He also contends the state's budget grew too big before the economic crisis.
"I'm one who firmly believes in as small a government as possible," he said.
Though a lawyer, Connor said he favors tort reform, noting his wife has an obstetrics and gynecology practice in Orangeburg. He promotes her as a twofer for voters: "If you elect me, she's very capable and has a pulse on issues of Medicaid and Medicare."
In the Army since 1990, he went into the reserves in 2002 and served as a senior adviser in southern Afghanistan in 2007-08.
Connor, 42, was raised in Charleston and earned a bachelor's in history from The Citadel and a law degree from the University of South Carolina.
He is married with three children, ages 9, 11 and 13.

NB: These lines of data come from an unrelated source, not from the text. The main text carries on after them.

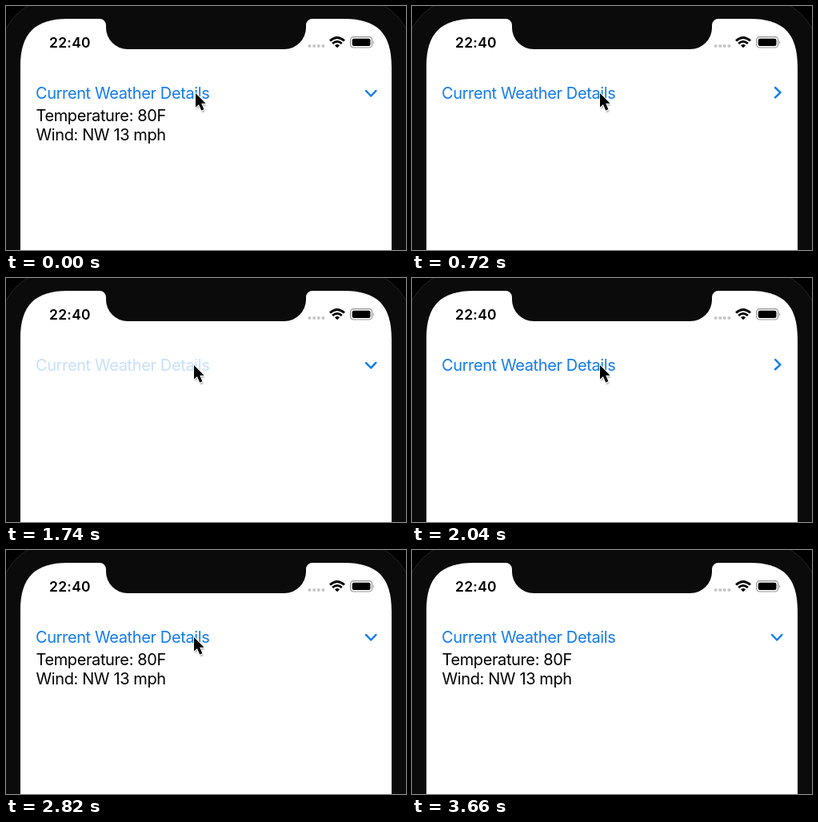
Recreate the animation shown at these times as an HTML page. Size 500x305 px, loop 4.2 s.

```html
<!DOCTYPE html>
<html lang="en">
<head>
<meta charset="utf-8">
<title>Weather disclosure</title>
<style>
  html, body { margin: 0; width: 100%; height: 100%; overflow: hidden; background: #000; }
  svg { display: block; width: 500px; height: 305px; }
  text { font: 20px Inter, sans-serif; letter-spacing: -.39px; white-space: pre; }
  .clock { font-size: 17.5px; font-weight: 600; letter-spacing: .25px; }
</style>
</head>
<body>
<svg viewBox="0 0 500 305">
  <defs>
    <clipPath id="reveal"><rect id="revealBox" x="30" y="121" width="300" height="54"/></clipPath>
    <filter id="soft" x="-50%" y="-50%" width="200%" height="200%"><feGaussianBlur stdDeviation="1.3"/></filter>
    <path id="arrow" d="M0 0V17.6L4 13.9 7.2 21.5 10.4 20.2 7.2 12.8H12.6Z"/>
  </defs>

  <rect x="-9" y="-11" width="518" height="400" rx="75" fill="#0b0b0b" stroke="#262626"/>
  <path d="M18 310V76C18 34 36 16 78 16H117A8 8 0 0 1 125 24V27A27 27 0 0 0 152 54H348A27 27 0 0 0 375 27V24A8 8 0 0 1 383 16H422C464 16 482 34 482 76V310Z" fill="#fff"/>

  <text class="clock" x="54" y="52">22:40</text>
  <path d="M379.5 50h.1m5.5 0h.1m5.5 0h.1m5.5 0h.1" stroke="#c6c6c6" stroke-width="4" stroke-linecap="round"/>
  <g fill="none" stroke="#000" stroke-width="2.7">
    <path d="M405 43.6Q414 35.4 423 43.6M408.2 47Q414 41.6 419.8 47"/>
    <path d="M411 49.2Q414 46.6 417 49.2L414 52.2Z" fill="#000" stroke="none"/>
  </g>
  <rect x="430.6" y="38.6" width="27" height="13.4" rx="4" fill="none" stroke="#929292" stroke-width="1.2"/>
  <rect x="432.7" y="40.7" width="22.8" height="9.2" rx="2.2"/>
  <path d="M459 43.2Q461 45.3 459 47.4Z" fill="#929292"/>

  <text id="title" x="37" y="115.6" fill="#127ced">Current Weather Details</text>
  <path id="chevron" d="M-2.2 -6.2L4.3 0L-2.2 6.2" fill="none" stroke="#127ced" stroke-width="2.5" stroke-linecap="round" stroke-linejoin="round"/>
  <g id="details" clip-path="url(#reveal)">
    <text x="37.5" y="144.3">Temperature: 80F</text>
    <text x="37.5" y="168.4">Wind: NW 13 mph</text>
  </g>

  <g id="cursor">
    <use href="#arrow" x="1" y="2.5" opacity=".4" filter="url(#soft)"/>
    <use href="#arrow" stroke="#fff" stroke-width="2" stroke-linejoin="round"/>
    <use href="#arrow"/>
  </g>
</svg>
<script>
const LOOP = 4200, TOGGLE = 350, FADE = 320, DIM = 0.22;
// Each tap dims the title; the release starts the toggle.
const taps = [
  { press: 60, release: 220, open: false },
  { press: 900, release: 980, open: true },
  { press: 1560, release: 1720, open: false },
  { press: 2400, release: 2480, open: true },
];

const $ = id => document.getElementById(id);
const title = $('title'), chevron = $('chevron'), details = $('details');
const revealBox = $('revealBox'), cursor = $('cursor');

const ramp = (t, from, to) => {
  const x = Math.min(1, Math.max(0, (t - from) / (to - from)));
  return x * x * (3 - 2 * x);
};

function draw(t) {
  let turn = 1, height = 1, opacity = 1;
  for (const { press, release, open } of taps) {
    if (t < press) break;
    opacity = DIM + (1 - DIM) * ramp(t, release, release + FADE);
    if (t < release) continue;
    const p = ramp(t, release, release + TOGGLE);
    turn = open ? p : 1 - p;
    height = open ? p : 0; // content disappears at once on closing
  }
  title.setAttribute('opacity', opacity);
  // The matrix itself is blended, so the chevron shrinks a little mid-turn.
  chevron.setAttribute('transform', `matrix(${1 - turn} ${turn} ${-turn} ${1 - turn} 456.2 108.2)`);
  revealBox.setAttribute('height', 54 * height);
  details.style.display = height > 0 ? '' : 'none';

  const leave = ramp(t, 2955, 3415);
  const x = 237 - 2 * ramp(t, 0, 300) - 253 * leave;
  const y = 109 - 5 * Math.sin(Math.PI * leave);
  cursor.setAttribute('transform', `translate(${x} ${y})`);
  cursor.style.display = leave < 1 ? '' : 'none';
}

const start = performance.now();
function tick() {
  draw((performance.now() - start) % LOOP);
  requestAnimationFrame(tick);
}
tick();
</script>
</body>
</html>
```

Kitzman said she wants to promote the importance of reading in the early years.
A lawyer and businesswoman, Kitzman says she will share her own life story as a way to inspire struggling teens and parents. She dropped out of school in 10th grade, got married, had a child, and became a single mom, but credits her love of reading for enabling her to earn a GED and go on to graduate college and law school.
"I know from firsthand experience how important reading is and how reading can help kids overcome adversity," she said. "It's why I am where I am today."
Kitzman, of Columbia, says she will hold town hall meetings across the state to get residents' input on what they think should be cut from the state budget, saying legislators don't know enough about their constituents' opinions on spending. She says she believes, in general, that incentives are unfair to businesses already in the state and should play a limited role in luring businesses here.
She says she will promote limited spending, comprehensive tax reform and deregulation.
She points to her own business as an example. She moved to South Carolina from North Carolina and founded Driver's Choice Insurance in 1999 after lawmakers removed requirements in vehicle coverage. She grew the company to 50 employees before selling it in 2004. She was state insurance director from 2005 to 2007, when she resigned over a disagreement with Gov. Mark Sanford on coastal insurance.
The Houston native earned a bachelor's in English from the University of Houston and a law degree from South Texas College of Law.
Kitzman, 53, is a divorced mother of a 36-year-old son and grandmother of two.
Richter, a former judge and state senator, notes his age in his desire to promote better lives for seniors.
The 63-year-old Mount Pleasant resident says he advocates providing seniors more property tax relief and says they should be able to take college classes for free without restrictions.
"Students almost by osmosis will benefit from the life experiences that person brings to a classroom," he said. "I view seniors as a resource."
He says more seniors could get the prescriptions they need if lawmakers passed a measure removing liability for pills given away or sold very cheaply after the expiration date. Medicine could be collected and given to people who can't afford to get their prescriptions filled, he said.
He says he has the experience to get his ideas through the Legislature, and he promotes his legal background. He says he wants to return to public service but has no desire to run for higher office and will treat the office as the part-time job it was created to be.
"Every lieutenant governor has sought to fluff up the office. I'm not looking for a platform to run for governor, just the job of lieutenant governor," he said.
Richter earned a bachelor's in English from the University of North Carolina at Chapel Hill, and a law degree from USC. He was a judge in municipal, family and circuit courts. He served a single term in the Senate, stepping aside in 1996 after bypass surgery.
He ran for attorney general in 2002 and lost a primary runoff to Henry McMaster.
He is married with three daughters, ages 23, 28 and 33, and two grandchildren.